No one could claim that Quinn has not pushed for pension reform. Early in the debate, he stayed somewhat on the sidelines, saying only that he would support a “constitutional” plan. But in the last year, he has gone all in on pension reform, presenting his own framework for changes to employee benefits. He has even claimed, “I know that I was put on Earth to get this [pension reform] done,” but when he called a special legislative session on pensions, nothing happened. And his online efforts to educate the public on growing pension costs, starring Squeezy the Pension Python, have been roundly mocked.
His struggle to get pension reform passed strikes at the heart of Quinn’s problem: Whether it is fair, it seems most voters just don’t see him as effective.
A former governor who had to make some unpopular cuts in his day says that demonstrating his ability to lead is the key to Quinn bringing up his approval rating. “Public opinion can change. My experience has been: At the state level, once your numbers are down, it’s hard to get them back up,” says former Gov. Jim Edgar. “But it doesn’t mean they can’t come back. [Former Republican Gov. Richard] Ogilvie, his numbers got down after the income tax. They came back up. Not quite enough. He just barely lost to [former Democratic Gov.] Dan Walker. ... I think Ogilvie demonstrated as governor he was willing to do a lot of tough things and get things done. He managed well, and I think that’s what governor Quinn would have to do. He would have to demonstrate that he is managing the state, [that] he is getting some problems solved.”
Of course, Edgar, a Republican, likely hopes that Quinn cannot increase his public approval numbers. But Edgar concedes even if he can’t, it does not mean that Republicans can defeat Quinn in the 2014 race for the governor’s office. “I think [Quinn’s low approval rating is] why in two years, we have a chance of coming back and making this state a two-party state if we win the governor’s race. I think we have an opportunity to do that. It’s an opportunity. It’s not a guarantee. We’ve got to make sure we nominate the best candidate and that that’s a candidate who can not only win a primary, but he’s got to win the general election. And to win the general election in Illinois, you’ve got to appeal to independents and Democrats.”
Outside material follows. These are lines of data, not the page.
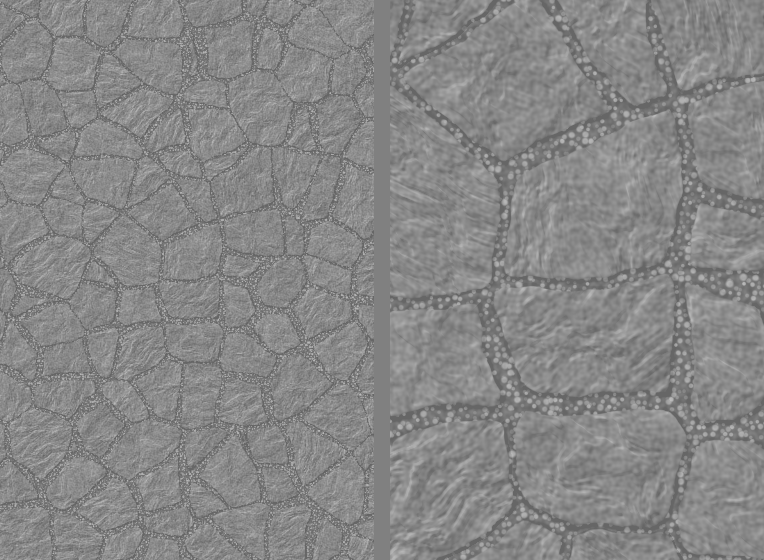
Left: the whole. Right: its middle third, enlarged.
Reproduce this texture map procedurally as a Shadertoy shader.

```glsl
const float STONES = 8.4;          // stone cells across the canvas
const float JITTER = 0.98;         // irregularity of the layout
const float SIZE_SPREAD = 0.58;    // difference between large and small stones
const float JOINT_MIN = 0.012;     // half joint width, in cells
const float JOINT_MAX = 0.10;
const float GRAVEL_PATCHES = 0.16; // extra joint width in open patches
const float CORNER_SHARPNESS = 42.0;
const float PEBBLES = 165.0;       // gravel cells across the canvas
const float GRAIN = 210.0;         // grain cells across the canvas
const float RELIEF = 0.40;
const float RELIEF_STEP = 0.024;   // emboss offset, in cells
const vec2 LIGHT_DIR = vec2(-0.6, 0.8);
const float STONE_GRAY = 0.54;
const float GAP_GRAY = 0.455;
const float PEBBLE_GRAY = 0.69;

vec2 hash2(vec2 cell) {
    uvec2 v = uvec2(ivec2(cell) + 4096);
    v = v * 1664525u + 1013904223u;
    v.x += v.y * 1664525u;
    v.y += v.x * 1664525u;
    v ^= v >> 16u;
    v.x += v.y * 1664525u;
    v.y += v.x * 1664525u;
    v ^= v >> 16u;
    return vec2(v >> 8u) / 16777216.0;
}

float cornerSlope(vec2 cell, vec2 offset) {
    float a = 6.2832 * hash2(cell).x;
    return dot(vec2(cos(a), sin(a)), offset);
}

float gradientNoise(vec2 p) {
    vec2 i = floor(p), f = p - i;
    vec2 u = f * f * f * (f * (f * 6.0 - 15.0) + 10.0);
    vec2 e = vec2(1.0, 0.0);
    return mix(mix(cornerSlope(i, f), cornerSlope(i + e, f - e), u.x),
               mix(cornerSlope(i + e.yx, f - e.yx), cornerSlope(i + 1.0, f - 1.0), u.x), u.y);
}

float fbm(vec2 p) {
    float sum = 0.0, amp = 0.6;
    for (int i = 0; i < 4; i++) {
        sum += amp * gradientNoise(p);
        p = mat2(1.6, 1.2, -1.2, 1.6) * p + 7.3;
        amp *= 0.55;
    }
    return sum;
}

// Site position in xy, size weight in z
vec3 stoneSite(vec2 cell) {
    vec2 r = hash2(cell);
    return vec3(cell + 0.5 + JITTER * (r - 0.5), SIZE_SPREAD * hash2(cell + 91.0).x);
}

float weightedDist(vec2 p, vec3 site) {
    vec2 d = p - site.xy;
    return dot(d, d) - site.z;
}

// Weighted cells: returns rounded edge distance, owner cell and outward normal
float stoneEdge(vec2 p, out vec2 owner, out vec2 normal) {
    vec2 base = floor(p);
    float best = 1e3;
    for (int k = 0; k < 25; k++) {
        vec2 cell = base + vec2(k % 5 - 2, k / 5 - 2);
        float d = weightedDist(p, stoneSite(cell));
        if (d < best) { best = d; owner = cell; }
    }
    vec3 own = stoneSite(owner);
    float sum = 0.0, nearest = 1e3;
    normal = vec2(0.0, 1.0);
    for (int k = 0; k < 25; k++) {
        vec2 cell = base + vec2(k % 5 - 2, k / 5 - 2);
        if (cell == owner) continue;
        vec3 site = stoneSite(cell);
        vec2 across = site.xy - own.xy;
        float gap = max(length(across), 0.05);
        float d = (weightedDist(p, site) - best) / (2.0 * gap);
        sum += exp(-CORNER_SHARPNESS * d);
        if (d < nearest) { nearest = d; normal = across / gap; }
    }
    return -log(max(sum, 1e-9)) / CORNER_SHARPNESS;
}

// Split rock: some stones layered, others evenly rough, with a few ledges
float rockHeight(vec2 p, vec2 traits) {
    float a = 6.2832 * traits.x, c = cos(a), s = sin(a);
    vec2 q = mat2(c, s, -s, c) * p * vec2(2.3, mix(2.3, 5.0, traits.y)) + traits * 50.0;
    float h = fbm(q + 0.6 * gradientNoise(p * 2.3 + 5.0));
    float layer = h * 3.0;
    float ledge = floor(layer) + smoothstep(0.75, 1.0, fract(layer));
    return h + 0.13 * ledge + 0.10 * gradientNoise(p * 13.0);
}

float gravel(vec2 p) {
    vec2 base = floor(p);
    float shade = 0.0;
    for (int k = 0; k < 9; k++) {
        vec2 cell = base + vec2(k % 3 - 1, k / 3 - 1);
        vec2 r = hash2(cell + 517.0);
        float radius = mix(0.35, 0.8, r.x * r.y);
        float d = length(p - cell - r);
        shade = max(shade, (0.3 + 0.7 * r.y) * smoothstep(radius, radius * 0.4, d));
    }
    return mix(GAP_GRAY, PEBBLE_GRAY, shade);
}

void mainImage(out vec4 fragColor, in vec2 fragCoord) {
    vec2 uv = fragCoord / iResolution.x;
    vec2 p = uv * STONES;
    float pixel = STONES / iResolution.x;

    // Nearly straight, slightly chipped outlines
    vec2 bend = vec2(gradientNoise(p * 1.1), gradientNoise(p * 1.1 + 31.0));
    vec2 chips = vec2(gradientNoise(p * 6.0), gradientNoise(p * 6.0 + 63.0));
    vec2 owner, normal;
    float edge = stoneEdge(p + 0.15 * bend + 0.03 * chips, owner, normal);
    vec2 traits = hash2(owner + 233.0);
    float joint = mix(JOINT_MIN, JOINT_MAX, traits.y * traits.y)
                + GRAVEL_PATCHES * max(gradientNoise(p * 0.8 + 17.0), 0.0);
    float d = edge - joint;

    // Embossed stone face
    float lit = rockHeight(p, traits.yx) - rockHeight(p + LIGHT_DIR * RELIEF_STEP, traits.yx);
    float face = STONE_GRAY + RELIEF * clamp(lit, -0.16, 0.3);
    face += 0.025 * (hash2(owner + 71.0).x - 0.5) + 0.06 * fbm(p * 2.6 + 40.0);

    // Pale worn rims, brighter towards the light
    float facing = dot(normal, LIGHT_DIR);
    float wear = smoothstep(-0.1, 0.45, gradientNoise(p * 3.1 + 9.0));
    face += exp(-max(d, 0.0) / 0.03) * (0.09 * wear + 0.03 * facing);

    // Gravel joints with a thin contact line, deeper on the shaded side
    float ground = gravel(uv * PEBBLES);
    float contact = exp(-pow((d + 0.012) / 0.018, 2.0));
    float gray = mix(ground, face, smoothstep(-pixel, pixel, d));
    gray -= contact * (0.075 - 0.05 * facing);

    // Fine mineral grain
    gray += 0.09 * gradientNoise(uv * GRAIN) + 0.04 * gradientNoise(uv * GRAIN * 0.47 + 11.0);
    fragColor = vec4(vec3(clamp(gray, 0.4, 0.78)), 1.0);
}
```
The survey from Public Policy Polling shows Quinn trailing potential Republican challengers state Sen. Kirk Dillard and state Treasurer Dan Rutherford. Quinn did beat Illinois Congressman Aaron Schock in the poll, but only by one percentage point. The poll also shows voters favored potential primary challengers Bill Daley and Attorney General Lisa Madigan over Quinn.
It is a rough time to be an executive in America. The buck stops with you, and there are not enough bucks to go around. Charismatic President Barack Obama has seen his approval rating dip. According to Gallup polling, the lowest plunge was down to 38 percent. It has since recovered to 51 percent.
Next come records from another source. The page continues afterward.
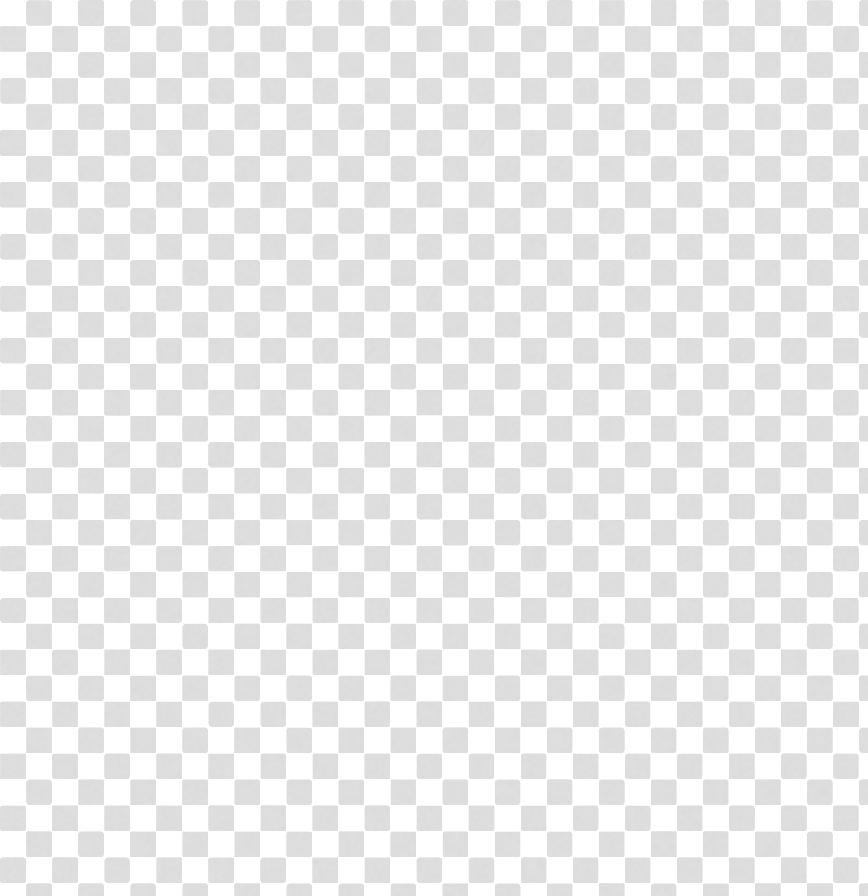
This pattern is drawn by a Shadertoy shader. Its source:

```glsl
#define CELLS vec2(33.35, 34.49)
#define TILE_GRAY vec3(0.868)
#define PAPER vec3(1.0)
#define HALF_SIZE 0.494
#define SIZE_WEAR 0.012
#define MIN_RADIUS 0.02
#define MAX_RADIUS 0.15
#define GRAIN_SCALE 7.0
#define GRAIN_AMOUNT 0.012

float hash(vec2 p) {
    return fract(sin(dot(p, vec2(127.1, 311.7))) * 43758.5453);
}

float valueNoise(vec2 p) {
    vec2 i = floor(p), f = fract(p);
    f = f * f * (3.0 - 2.0 * f);
    return mix(mix(hash(i), hash(i + vec2(1, 0)), f.x),
               mix(hash(i + vec2(0, 1)), hash(i + vec2(1, 1)), f.x), f.y);
}

float roundedBox(vec2 p, vec2 halfSize, float radius) {
    vec2 q = abs(p) - halfSize + radius;
    return length(max(q, 0.0)) + min(max(q.x, q.y), 0.0) - radius;
}

void mainImage(out vec4 fragColor, in vec2 fragCoord) {
    // Cell grid counted from the top left
    vec2 uv = fragCoord / iResolution.xy;
    vec2 grid = vec2(uv.x, 1.0 - uv.y) * CELLS;
    vec2 cell = floor(grid);
    vec2 local = fract(grid) - 0.5;
    float isTile = mod(cell.x + cell.y, 2.0);

    // Slightly uneven tile sizes and corners
    vec2 wear = vec2(hash(cell + 3.7), hash(cell + 19.3)) - 0.5;
    vec2 halfSize = HALF_SIZE + SIZE_WEAR * wear;
    float radius = mix(MIN_RADIUS, MAX_RADIUS, hash(cell + 41.9));
    float dist = roundedBox(local, halfSize, radius);

    // Edge smoothing one pixel wide
    float pixel = CELLS.y / iResolution.y;
    float coverage = isTile * (1.0 - smoothstep(-0.5 * pixel, 0.5 * pixel, dist));

    // Faint mottling inside the tiles
    float grain = GRAIN_AMOUNT * (valueNoise(grid * GRAIN_SCALE) - 0.5);
    fragColor = vec4(mix(PAPER, TILE_GRAY + grain, coverage), 1.0);
}
```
So it is no surprise that Quinn is not currently winning any popularity contests. And he has nothing but unpopular choices in front of him for the rest of his current term — pension reform, budget cuts and possibly more reductions to Medicaid. But if he can lead the way on those issues and work effectively with the legislature, where there will soon be a Democratic supermajority, he might be able to rehabilitate his image.
Illinois Issues, January 2013